Kosmopoles in Bochum: European culture with a Polish focus from the Ruhr area
What is a Kosmopole?
The question of what a Kosmopole actually is, is not so easy to answer. There will be at least as many definitions as there were members in the association, and probably a few more besides. Hidden behind this term is more than just a type of person, it is a concept, a state of mind. The term was coined by the author and essayist Andrzej Bobkowski (1913–2013), perhaps as early as 1960. In that year, he published the Biography of a great Cosmopole (“Biografia wielkiego Kosmopolaka”) in “Kultura”, the Polish exile magazine in Paris. He was talking about Joseph Conrad, who was born a Pole in the Russian Empire but ultimately, living in Great Britain and travelling through Africa and South-East Asia, became one of the most important English language authors of the 19th century. (His “Heart of darkness” was made into the film “Apocalypse Now”.)
The word Kosmopole is made up of kosmopolita and Polak, i.e. cosmopolitan and Pole. But Bobkowski does not just intend it to mean a travelling, worldly person of Polish heritage. Instead, he seems to have found another word for Poles in exile: Joseph Conrad “was, of course, not an Englishman. But he was not quite Polish either. He was a perfect example of a ‘Kosmopole’ and should be seen as such a perfect example.” And indeed it is something that Poles speak about shamefacedly, even though there were so many Kosmopoles, including a few prominent ones. In this context, Bobkowski mentions Frédéric Chopin, for example.
According to Bobkowski, the Kosmopole is a Pole in exile who is no longer completely Polish but is not a true Englishman, American, German, “Ruhri” etc. either. But because of the different associations that he arouses, and the diversity of the Polonia – the Polish community abroad – the term established a precedent. Kosmopoles can be both. They can be people who combine conflicting elements within themselves. They can be both and even more. In 2016, Artur Becker published his volume of essays entitled “Kosmopolen: Auf der Suche nach einem europäischen Zuhause“ [“Cosmopoles: On the lookout for a European home”] For him, Kosmopolen is “a space for relaxation, inspiration and above all a space for retreat”. After the essay was published, Becker also became a member of the Bochumer Initiative which was known to him prior to this.

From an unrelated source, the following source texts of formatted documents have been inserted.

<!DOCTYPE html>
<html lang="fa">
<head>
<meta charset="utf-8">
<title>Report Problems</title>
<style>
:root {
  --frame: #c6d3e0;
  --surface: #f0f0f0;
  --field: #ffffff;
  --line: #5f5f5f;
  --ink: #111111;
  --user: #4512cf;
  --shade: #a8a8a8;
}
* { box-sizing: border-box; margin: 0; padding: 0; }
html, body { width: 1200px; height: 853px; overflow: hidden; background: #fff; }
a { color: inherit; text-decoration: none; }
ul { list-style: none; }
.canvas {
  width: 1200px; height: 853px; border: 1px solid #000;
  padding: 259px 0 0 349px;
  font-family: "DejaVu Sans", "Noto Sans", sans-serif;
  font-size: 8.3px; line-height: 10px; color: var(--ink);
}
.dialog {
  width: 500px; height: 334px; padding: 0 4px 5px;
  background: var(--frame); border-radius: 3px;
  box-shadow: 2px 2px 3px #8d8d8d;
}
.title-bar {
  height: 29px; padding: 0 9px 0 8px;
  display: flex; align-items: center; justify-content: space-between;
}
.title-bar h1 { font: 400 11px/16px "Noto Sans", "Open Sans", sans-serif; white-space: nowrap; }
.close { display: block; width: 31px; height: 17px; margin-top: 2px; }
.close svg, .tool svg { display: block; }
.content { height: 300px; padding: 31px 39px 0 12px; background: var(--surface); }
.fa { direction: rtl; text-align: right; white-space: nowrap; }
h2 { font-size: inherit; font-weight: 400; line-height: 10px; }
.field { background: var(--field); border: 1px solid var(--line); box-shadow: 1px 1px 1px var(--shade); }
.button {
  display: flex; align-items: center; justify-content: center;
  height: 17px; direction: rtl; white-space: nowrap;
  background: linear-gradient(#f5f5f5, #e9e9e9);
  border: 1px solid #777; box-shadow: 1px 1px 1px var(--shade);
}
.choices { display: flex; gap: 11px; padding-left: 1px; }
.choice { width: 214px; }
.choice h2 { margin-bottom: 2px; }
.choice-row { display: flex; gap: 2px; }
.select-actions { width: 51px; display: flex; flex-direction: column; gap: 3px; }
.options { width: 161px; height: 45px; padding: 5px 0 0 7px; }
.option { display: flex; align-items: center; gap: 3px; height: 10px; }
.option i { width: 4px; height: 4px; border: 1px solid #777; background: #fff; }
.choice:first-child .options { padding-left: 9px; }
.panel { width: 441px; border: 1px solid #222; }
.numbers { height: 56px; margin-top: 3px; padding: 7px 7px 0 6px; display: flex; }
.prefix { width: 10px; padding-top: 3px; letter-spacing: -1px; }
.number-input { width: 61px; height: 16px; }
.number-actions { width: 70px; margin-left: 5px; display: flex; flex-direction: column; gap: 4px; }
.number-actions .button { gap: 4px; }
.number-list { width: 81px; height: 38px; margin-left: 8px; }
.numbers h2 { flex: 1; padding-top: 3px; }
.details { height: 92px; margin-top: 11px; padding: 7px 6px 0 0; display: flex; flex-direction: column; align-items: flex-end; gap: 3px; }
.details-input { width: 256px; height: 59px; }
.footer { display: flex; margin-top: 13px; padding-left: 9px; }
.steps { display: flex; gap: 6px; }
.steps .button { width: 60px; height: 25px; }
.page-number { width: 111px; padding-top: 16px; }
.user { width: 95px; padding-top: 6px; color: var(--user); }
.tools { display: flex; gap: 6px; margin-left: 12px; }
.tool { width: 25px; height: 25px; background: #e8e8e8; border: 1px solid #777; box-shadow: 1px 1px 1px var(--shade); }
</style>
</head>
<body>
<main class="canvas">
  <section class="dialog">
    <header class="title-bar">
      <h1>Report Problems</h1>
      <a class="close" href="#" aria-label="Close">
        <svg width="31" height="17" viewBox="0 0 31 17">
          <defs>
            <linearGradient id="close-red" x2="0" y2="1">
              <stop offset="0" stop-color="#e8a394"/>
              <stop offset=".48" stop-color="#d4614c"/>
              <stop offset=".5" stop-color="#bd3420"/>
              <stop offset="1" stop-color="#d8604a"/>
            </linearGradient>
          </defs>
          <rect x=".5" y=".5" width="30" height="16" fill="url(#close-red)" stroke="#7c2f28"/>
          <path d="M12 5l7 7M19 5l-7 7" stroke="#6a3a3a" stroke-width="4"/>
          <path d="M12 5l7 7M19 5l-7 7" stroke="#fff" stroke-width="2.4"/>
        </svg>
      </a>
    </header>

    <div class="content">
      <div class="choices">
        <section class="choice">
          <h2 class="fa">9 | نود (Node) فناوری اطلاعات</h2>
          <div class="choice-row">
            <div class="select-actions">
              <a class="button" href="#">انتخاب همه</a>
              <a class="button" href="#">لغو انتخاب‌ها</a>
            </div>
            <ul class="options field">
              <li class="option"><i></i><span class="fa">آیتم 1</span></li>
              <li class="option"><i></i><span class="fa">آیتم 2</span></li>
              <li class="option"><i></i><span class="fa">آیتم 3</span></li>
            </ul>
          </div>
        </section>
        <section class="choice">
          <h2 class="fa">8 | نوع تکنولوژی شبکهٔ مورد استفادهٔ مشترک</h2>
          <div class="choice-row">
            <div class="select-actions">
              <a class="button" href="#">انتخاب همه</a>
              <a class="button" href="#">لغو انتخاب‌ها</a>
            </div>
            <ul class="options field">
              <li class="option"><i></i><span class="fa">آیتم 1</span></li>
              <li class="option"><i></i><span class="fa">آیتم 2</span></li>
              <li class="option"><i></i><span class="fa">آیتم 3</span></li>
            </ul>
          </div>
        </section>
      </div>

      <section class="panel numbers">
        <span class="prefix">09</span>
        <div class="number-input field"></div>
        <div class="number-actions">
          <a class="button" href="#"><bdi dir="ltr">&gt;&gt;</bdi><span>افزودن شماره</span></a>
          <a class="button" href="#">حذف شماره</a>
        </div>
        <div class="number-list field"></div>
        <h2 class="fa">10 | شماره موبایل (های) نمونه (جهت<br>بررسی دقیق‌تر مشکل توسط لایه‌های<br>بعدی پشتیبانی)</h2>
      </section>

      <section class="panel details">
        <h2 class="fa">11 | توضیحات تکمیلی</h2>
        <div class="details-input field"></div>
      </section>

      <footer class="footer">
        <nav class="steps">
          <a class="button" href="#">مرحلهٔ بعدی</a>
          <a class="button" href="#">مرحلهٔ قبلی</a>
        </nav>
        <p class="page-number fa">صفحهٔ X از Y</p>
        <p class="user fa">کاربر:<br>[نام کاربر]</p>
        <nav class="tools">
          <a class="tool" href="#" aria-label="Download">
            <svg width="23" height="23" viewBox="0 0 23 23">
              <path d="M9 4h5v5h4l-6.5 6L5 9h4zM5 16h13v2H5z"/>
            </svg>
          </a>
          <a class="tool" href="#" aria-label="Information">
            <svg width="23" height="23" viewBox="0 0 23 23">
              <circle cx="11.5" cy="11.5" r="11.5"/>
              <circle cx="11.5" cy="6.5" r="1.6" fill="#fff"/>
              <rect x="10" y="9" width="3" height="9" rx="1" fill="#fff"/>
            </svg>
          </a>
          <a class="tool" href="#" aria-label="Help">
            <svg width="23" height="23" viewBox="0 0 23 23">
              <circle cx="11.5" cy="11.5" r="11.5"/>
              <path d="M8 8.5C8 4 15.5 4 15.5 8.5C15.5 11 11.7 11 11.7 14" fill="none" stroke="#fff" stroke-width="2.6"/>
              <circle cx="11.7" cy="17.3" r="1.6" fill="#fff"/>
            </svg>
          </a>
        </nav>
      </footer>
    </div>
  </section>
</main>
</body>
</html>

The Initiative understood the indefinable, multifaceted nature of the term. On the one hand, they play down the meaning of the name: “A name is, however, just, and in the best sense, an opener, a key term. It quickly arouses interest and should not be taken too seriously, which is our intention. What Kosmopolen is, was, or will be depends as it always has on our ideas and on the way in which they are actually implemented, in which goals are set. But it depends on the content. “ Then again, this explanation is – paradoxically – at the end of a long derivation of the name on one of the subpages on their website.
The fact that the association chose this name, can be attributed to a conversation between Emanuela Danielewicz and the actor Joachim Król. Danielewicz recalls that he suggested the name when he sat for a portrait with her one day. “We’ll take the name, if you’ll be part of it”, she had said. When Król said, “Of course”, it was a done deal – even when the actor, how has Silesian roots, was later quoted in an interview with the Tagesspiegel as having said: “Just don’t tell anyone where you come from.”
 Andrzej Bobkowski, Biografia wielkiego Kosmopolaka, in: Kultura (1960), 19–32, hier 32.
 Kosmopolen e. V., Geschichte des Namens: Kosmopolak, zu deutsch Kosmopole, in: Kosmopolen.org, Stand: 01.03.2021, http://kosmopolen.org/kosmopolen-bochum/geschichte-des-namens/.
 Markus Ehrenberg, Erzähl’ bloß nicht, wo du herkommst, in: Tagesspiegel.de, Stand: 09.05.2011, https://www.tagesspiegel.de/gesellschaft/medien/interview-erzaehl-bloss….